---- RECORDS SHOWN
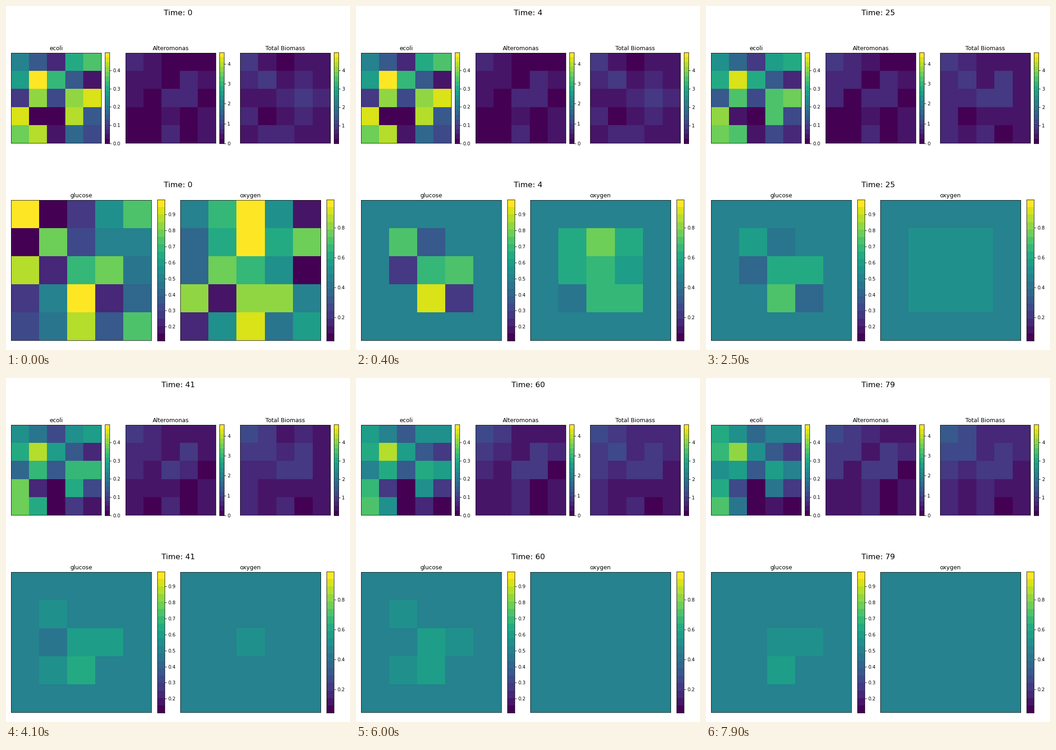
These frames come from a looping animation (748 by 748 pixels, 8000 ms). A matplotlib script:

```python
import numpy as np
import matplotlib.pyplot as plt
from matplotlib.animation import FuncAnimation

SIZE = 748
FRAMES = 80
TOP = 18   # highest colour level
REST = 8   # level at which the media settle
CMAP = plt.get_cmap("viridis").resampled(TOP + 1)

# Initial state of each field, in colour levels; everything later follows from rules.
ECOLI = np.array([[8, 5, 2, 11, 13], [10, 18, 12, 5, 1], [3, 15, 4, 15, 17],
                  [17, 0, 0, 16, 5], [14, 16, 1, 6, 4]], float)
ALTERO = np.array([[2, 1, 0, 0, 0], [1, 1, 0, 2, 1], [1, 0, 2, 2, 0],
                   [0, 0, 1, 0, 1], [0, 0, 2, 0, 1]], float)
GLUCOSE = np.array([[18, 0, 3, 9, 13], [0, 14, 4, 8, 8], [16, 2, 12, 14, 7],
                    [3, 8, 18, 2, 6], [4, 7, 16, 5, 13]], float)
OXYGEN = np.array([[8, 12, 18, 9, 1], [6, 11, 18, 11, 14], [6, 14, 12, 9, 0],
                   [15, 1, 15, 15, 8], [2, 9, 17, 7, 10]], float)

# Value range of each colour scale.
ECOLI_MAX, ALTERO_MAX = 0.4975, 4.57
TOTAL_MIN, TOTAL_MAX = 0.016, 4.985


def around(grid):
    """Sum of the four neighbours of every cell."""
    p = np.pad(grid, 1)
    return p[:-2, 1:-1] + p[2:, 1:-1] + p[1:-1, :-2] + p[1:-1, 2:]


def diffuse(start, rate):
    """Heat equation with the border held at REST from the first step on."""
    steps = [start]
    field = start
    for _ in range(FRAMES - 1):
        field = np.pad(field[1:-1, 1:-1], 1, constant_values=REST)
        flow = rate * (around(field) - 4 * field)
        field = field + np.pad(flow[1:-1, 1:-1], 1)
        steps.append(field)
    return steps


def drift(start, mixing, gain, slope):
    """Steady mixing with the neighbours plus growth fading away from the top left."""
    row, col = np.indices(start.shape)
    mean = around(start) / around(np.ones_like(start))
    change = mixing * (mean - start) + gain - slope * (row + col) / 8
    return [np.clip(start + change * t / (FRAMES - 1), 0, TOP)
            for t in range(FRAMES)]


def total(ecoli, altero):
    mass = (ecoli * ECOLI_MAX + altero * ALTERO_MAX) / TOP
    return (mass - TOTAL_MIN) / (TOTAL_MAX - TOTAL_MIN) * TOP


ecoli = drift(ECOLI, 0.5, 3, 10)
altero = drift(ALTERO, 0, 2.3, 2.5)
biomass = [total(e, a) for e, a in zip(ecoli, altero)]
histories = [ecoli, altero, biomass, diffuse(GLUCOSE, 0.007), diffuse(OXYGEN, 0.05)]

fig = plt.figure(figsize=(10, 10), dpi=SIZE / 10, facecolor="white")


def axes_px(left, top, right, bottom):
    return fig.add_axes([left / SIZE, 1 - bottom / SIZE,
                         (right - left) / SIZE, (bottom - top) / SIZE])


def panel(title, box, bar, lo, hi, ticks, fmt):
    ax = axes_px(*box)
    ax.set_title(title, fontsize=12, pad=6)
    ax.set(xticks=[], yticks=[])
    im = ax.imshow(np.zeros((5, 5)), cmap=CMAP, vmin=-0.5, vmax=TOP + 0.5,
                   aspect="auto", interpolation="nearest")
    cax = axes_px(*bar)
    cax.imshow(np.arange(TOP + 1)[:, None], cmap=CMAP, origin="lower",
               extent=(0, 1, lo, hi), aspect="auto", interpolation="nearest")
    cax.set_xticks([])
    cax.yaxis.tick_right()
    cax.set_yticks(ticks, [fmt % v for v in ticks])
    cax.tick_params(labelsize=10)
    cax.set_ylim(lo, hi)
    return im


def small(title, x, *scale):
    return panel(title, (x, 102, x + 196, 298), (x + 204, 101, x + 214, 299), *scale)


def large(title, x, *scale):
    return panel(title, (x, 422, x + 305, 727), (x + 318, 421, x + 334, 728), *scale)


tenths = np.arange(10) / 10
images = [
    small("ecoli", 11, 0, ECOLI_MAX, tenths[:5], "%.1f"),
    small("Alteromonas", 260, 0, ALTERO_MAX, range(5), "%d"),
    small("Total Biomass", 509, TOTAL_MIN, TOTAL_MAX, range(1, 5), "%d"),
    large("glucose", 11, 0.112, 0.992, tenths[2:], "%.1f"),
    large("oxygen", 379, 0.043, 0.986, tenths[2:9:2], "%.1f"),
]
clocks = [fig.text(0.5, 1 - y / SIZE, "", fontsize=16, ha="center", va="baseline")
          for y in (20, 394)]


def update(t):
    for im, history in zip(images, histories):
        im.set_data(history[t])
    for clock in clocks:
        clock.set_text(f"Time: {t}")
    return images + clocks


anim = FuncAnimation(fig, update, frames=FRAMES, interval=100,
                     repeat=True, repeat_delay=0, blit=False)
plt.show()
```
--------
INSTRUCTIONS TO FOLLOW:
Please reproduce the material above word for word, without its images.

RESPONSE TO THE EXERCISE:
These frames come from a looping animation (748 by 748 pixels, 8000 ms). A matplotlib script:

```python
import numpy as np
import matplotlib.pyplot as plt
from matplotlib.animation import FuncAnimation

SIZE = 748
FRAMES = 80
TOP = 18   # highest colour level
REST = 8   # level at which the media settle
CMAP = plt.get_cmap("viridis").resampled(TOP + 1)

# Initial state of each field, in colour levels; everything later follows from rules.
ECOLI = np.array([[8, 5, 2, 11, 13], [10, 18, 12, 5, 1], [3, 15, 4, 15, 17],
                  [17, 0, 0, 16, 5], [14, 16, 1, 6, 4]], float)
ALTERO = np.array([[2, 1, 0, 0, 0], [1, 1, 0, 2, 1], [1, 0, 2, 2, 0],
                   [0, 0, 1, 0, 1], [0, 0, 2, 0, 1]], float)
GLUCOSE = np.array([[18, 0, 3, 9, 13], [0, 14, 4, 8, 8], [16, 2, 12, 14, 7],
                    [3, 8, 18, 2, 6], [4, 7, 16, 5, 13]], float)
OXYGEN = np.array([[8, 12, 18, 9, 1], [6, 11, 18, 11, 14], [6, 14, 12, 9, 0],
                   [15, 1, 15, 15, 8], [2, 9, 17, 7, 10]], float)

# Value range of each colour scale.
ECOLI_MAX, ALTERO_MAX = 0.4975, 4.57
TOTAL_MIN, TOTAL_MAX = 0.016, 4.985


def around(grid):
    """Sum of the four neighbours of every cell."""
    p = np.pad(grid, 1)
    return p[:-2, 1:-1] + p[2:, 1:-1] + p[1:-1, :-2] + p[1:-1, 2:]


def diffuse(start, rate):
    """Heat equation with the border held at REST from the first step on."""
    steps = [start]
    field = start
    for _ in range(FRAMES - 1):
        field = np.pad(field[1:-1, 1:-1], 1, constant_values=REST)
        flow = rate * (around(field) - 4 * field)
        field = field + np.pad(flow[1:-1, 1:-1], 1)
        steps.append(field)
    return steps


def drift(start, mixing, gain, slope):
    """Steady mixing with the neighbours plus growth fading away from the top left."""
    row, col = np.indices(start.shape)
    mean = around(start) / around(np.ones_like(start))
    change = mixing * (mean - start) + gain - slope * (row + col) / 8
    return [np.clip(start + change * t / (FRAMES - 1), 0, TOP)
            for t in range(FRAMES)]


def total(ecoli, altero):
    mass = (ecoli * ECOLI_MAX + altero * ALTERO_MAX) / TOP
    return (mass - TOTAL_MIN) / (TOTAL_MAX - TOTAL_MIN) * TOP


ecoli = drift(ECOLI, 0.5, 3, 10)
altero = drift(ALTERO, 0, 2.3, 2.5)
biomass = [total(e, a) for e, a in zip(ecoli, altero)]
histories = [ecoli, altero, biomass, diffuse(GLUCOSE, 0.007), diffuse(OXYGEN, 0.05)]

fig = plt.figure(figsize=(10, 10), dpi=SIZE / 10, facecolor="white")


def axes_px(left, top, right, bottom):
    return fig.add_axes([left / SIZE, 1 - bottom / SIZE,
                         (right - left) / SIZE, (bottom - top) / SIZE])


def panel(title, box, bar, lo, hi, ticks, fmt):
    ax = axes_px(*box)
    ax.set_title(title, fontsize=12, pad=6)
    ax.set(xticks=[], yticks=[])
    im = ax.imshow(np.zeros((5, 5)), cmap=CMAP, vmin=-0.5, vmax=TOP + 0.5,
                   aspect="auto", interpolation="nearest")
    cax = axes_px(*bar)
    cax.imshow(np.arange(TOP + 1)[:, None], cmap=CMAP, origin="lower",
               extent=(0, 1, lo, hi), aspect="auto", interpolation="nearest")
    cax.set_xticks([])
    cax.yaxis.tick_right()
    cax.set_yticks(ticks, [fmt % v for v in ticks])
    cax.tick_params(labelsize=10)
    cax.set_ylim(lo, hi)
    return im


def small(title, x, *scale):
    return panel(title, (x, 102, x + 196, 298), (x + 204, 101, x + 214, 299), *scale)


def large(title, x, *scale):
    return panel(title, (x, 422, x + 305, 727), (x + 318, 421, x + 334, 728), *scale)


tenths = np.arange(10) / 10
images = [
    small("ecoli", 11, 0, ECOLI_MAX, tenths[:5], "%.1f"),
    small("Alteromonas", 260, 0, ALTERO_MAX, range(5), "%d"),
    small("Total Biomass", 509, TOTAL_MIN, TOTAL_MAX, range(1, 5), "%d"),
    large("glucose", 11, 0.112, 0.992, tenths[2:], "%.1f"),
    large("oxygen", 379, 0.043, 0.986, tenths[2:9:2], "%.1f"),
]
clocks = [fig.text(0.5, 1 - y / SIZE, "", fontsize=16, ha="center", va="baseline")
          for y in (20, 394)]


def update(t):
    for im, history in zip(images, histories):
        im.set_data(history[t])
    for clock in clocks:
        clock.set_text(f"Time: {t}")
    return images + clocks


anim = FuncAnimation(fig, update, frames=FRAMES, interval=100,
                     repeat=True, repeat_delay=0, blit=False)
plt.show()
```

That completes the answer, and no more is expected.